Israel needs to separate policy from politics to enhance national security, to prevent a collapse of democracy, to retain judicial integrity and to enhance the identity of Judaism and more. The reason is no more and no less a result of elected politicians who are distracted from formulating sound policy because politics is their prime attention.
The catalyst for separating policy and politics is the investigations into prominent people in Israel including senior politicians among who is Prime Minister Benjamin Netanyahu. These have been a test of the country’s resilience.
With the expectation that the government would fall and that a disgraced Likud wouldn’t win another election, politicians from all parties seized the opportunity to advance aggressive agendas that cater primarily to their constituencies.
The frantic political power play has exposed the faults within Israel’s political system, particularly the way in which it accommodates reckless behavior that serve narrow partisan goals rather than broad, national objectives. That means politicians are not focusing on policy for all citizens and the state. They are focusing on being re-elected to the Knesset and more so as being the ruling party.
Such domestic disarray and instability is showing the vulnerabilities not the least in delaying reactions or initiatives in crucial national security agenda. A solution is to better insulate policy from politics.
If policy is not separated from politics then democracy will also suffer. The Judges and law courts are a safety mechanism, a check and control measure on legislators. This is not respected by politicians who have been pushing forward legislation solely to suit their personal agenda. The moves to pass a bill that would limit the capacity of Israel’s Supreme Court to nullify laws it deems problematic will not only impact detrimentally on democracy but could also have severe repercussions for Israel’s national security in the invocation of the principle of complementarity to assert jurisdiction in allegations against Israel.

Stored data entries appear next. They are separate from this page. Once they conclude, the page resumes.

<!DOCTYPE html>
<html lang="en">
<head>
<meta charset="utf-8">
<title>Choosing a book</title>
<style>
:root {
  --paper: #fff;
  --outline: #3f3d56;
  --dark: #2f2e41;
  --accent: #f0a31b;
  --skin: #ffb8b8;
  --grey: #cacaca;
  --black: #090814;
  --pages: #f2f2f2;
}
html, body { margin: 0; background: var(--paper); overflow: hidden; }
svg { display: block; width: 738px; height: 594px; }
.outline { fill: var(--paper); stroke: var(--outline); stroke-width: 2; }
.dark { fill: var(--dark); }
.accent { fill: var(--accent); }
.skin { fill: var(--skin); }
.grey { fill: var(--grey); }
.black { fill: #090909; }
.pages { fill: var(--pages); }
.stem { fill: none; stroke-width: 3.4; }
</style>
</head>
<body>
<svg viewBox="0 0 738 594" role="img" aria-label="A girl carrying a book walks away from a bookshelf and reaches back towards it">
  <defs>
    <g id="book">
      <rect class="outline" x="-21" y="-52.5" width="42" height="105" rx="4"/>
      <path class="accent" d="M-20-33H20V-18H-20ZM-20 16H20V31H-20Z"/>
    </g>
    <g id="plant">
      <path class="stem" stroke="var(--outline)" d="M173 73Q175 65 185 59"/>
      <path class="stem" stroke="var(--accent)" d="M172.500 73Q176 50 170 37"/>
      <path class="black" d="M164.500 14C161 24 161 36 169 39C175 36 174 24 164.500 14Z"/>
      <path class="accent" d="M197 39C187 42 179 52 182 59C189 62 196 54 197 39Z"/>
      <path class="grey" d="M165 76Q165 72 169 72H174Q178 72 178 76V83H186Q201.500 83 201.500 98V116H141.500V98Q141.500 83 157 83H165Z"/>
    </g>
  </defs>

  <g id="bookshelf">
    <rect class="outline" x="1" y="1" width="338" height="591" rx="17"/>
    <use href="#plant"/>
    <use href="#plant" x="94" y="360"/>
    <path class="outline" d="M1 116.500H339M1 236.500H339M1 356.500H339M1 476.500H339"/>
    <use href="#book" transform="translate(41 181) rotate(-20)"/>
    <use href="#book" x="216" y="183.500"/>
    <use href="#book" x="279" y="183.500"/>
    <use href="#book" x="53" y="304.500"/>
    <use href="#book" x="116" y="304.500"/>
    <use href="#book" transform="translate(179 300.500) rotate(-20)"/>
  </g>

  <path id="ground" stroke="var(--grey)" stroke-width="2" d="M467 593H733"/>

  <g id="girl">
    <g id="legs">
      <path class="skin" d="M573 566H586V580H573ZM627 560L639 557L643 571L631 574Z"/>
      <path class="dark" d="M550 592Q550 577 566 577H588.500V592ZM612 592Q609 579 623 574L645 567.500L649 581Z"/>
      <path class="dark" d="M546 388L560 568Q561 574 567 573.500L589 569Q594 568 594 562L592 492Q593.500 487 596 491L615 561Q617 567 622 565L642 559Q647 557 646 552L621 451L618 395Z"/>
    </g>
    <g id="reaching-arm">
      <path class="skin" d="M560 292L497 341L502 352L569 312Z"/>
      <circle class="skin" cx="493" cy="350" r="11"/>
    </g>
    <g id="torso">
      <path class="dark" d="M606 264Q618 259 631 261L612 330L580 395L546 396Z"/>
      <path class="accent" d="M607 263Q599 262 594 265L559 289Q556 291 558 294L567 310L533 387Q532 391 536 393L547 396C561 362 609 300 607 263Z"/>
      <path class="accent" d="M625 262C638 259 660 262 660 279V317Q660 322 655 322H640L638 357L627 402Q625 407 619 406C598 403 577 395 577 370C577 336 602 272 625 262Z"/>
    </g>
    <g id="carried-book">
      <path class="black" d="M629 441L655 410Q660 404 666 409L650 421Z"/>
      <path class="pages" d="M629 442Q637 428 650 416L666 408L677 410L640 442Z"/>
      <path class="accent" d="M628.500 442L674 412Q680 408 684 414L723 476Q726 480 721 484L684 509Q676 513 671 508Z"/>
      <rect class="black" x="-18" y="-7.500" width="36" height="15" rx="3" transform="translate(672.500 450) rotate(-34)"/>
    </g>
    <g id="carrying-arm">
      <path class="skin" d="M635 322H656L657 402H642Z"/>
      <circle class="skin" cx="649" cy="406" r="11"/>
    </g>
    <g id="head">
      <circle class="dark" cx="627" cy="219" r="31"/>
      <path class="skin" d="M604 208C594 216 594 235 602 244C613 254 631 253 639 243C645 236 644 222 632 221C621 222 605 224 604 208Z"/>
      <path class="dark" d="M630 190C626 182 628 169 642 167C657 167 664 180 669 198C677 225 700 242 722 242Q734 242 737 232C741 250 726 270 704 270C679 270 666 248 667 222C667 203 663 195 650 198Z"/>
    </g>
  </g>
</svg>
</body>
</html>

Some of the politics is not going to result in a policy to deal with the situation favorable to all if any. One example is politicians aka legislators in the Knesset who appear to believe that tinkering with Judaism’s role in the public life of the Jewish state will get them more votes in an election. The current attempt is the proposed Nation-State Bill, a piece of legislation that would deem Israel a “Jewish state with a democratic regime” as opposed to a “Jewish and democratic state.” Such political maneuvering will end in a policy that is “jack of all trades and master of none” that means no one is likely to feel satisfied with the result. Another example is immigrants from Africa. Deal were reached, and then reneged.
Israel needs to separate policy from politics. This is not going to be easy for Israel’s parliamentary democracy has always had a coalition government. This encourages politicians including the Prime Minister to constantly choose between what’s good for the country and what’s good for their political survival. It’s not simply enough to capture the most votes at an election.
Parties in the ruling coalition must always trade spoils in order to both attain and maintain power. The trading of politics for policy commences when parties court each other to form the coalition and continue because the Prime Minister’s continued survival in office depends on keeping the coalition members satisfied. Cabinet Ministers are appointed by virtue of their party affiliation rather than their expertise. So the weakest link in government is the strongest controller.
A solution to leave policy to the professionals in the civil service and politics to the elected politicians is not a solution as it would harm democracy. Another reason is that there are also challenges to professionalism compounded by the marginalization of more entrenched government units. Israel’s Ministry of Foreign Affairs is notoriously underfunded and understaffed. Other ministries lack long-term planning units.
Nevertheless something has to be done to better shield policy from politics for the situation is precarious. Politicians face little resistance to implementing their personal priorities at the expense of sound policy. The citizen and the state suffer as a consequence.
One proposition could be the American cabinet system where its members are not elected legislators so they are occupied with less parochial concerns such as re-election. Another is to raise the electoral threshold as the current low bar guarantees the assembly of a splintered coalition that is distracted by its need to satisfy a multiplicity of demands. Smaller parties would need to consolidate. Setting prime ministerial term limits is another tactic worth contemplating.
Separating politics from policy and more pertinently making sure that politicians will have less ability, obligation, and temptation to play politics, will no doubt result in Israel’s policies being sounder, more acceptable to all, more durable and more implementable.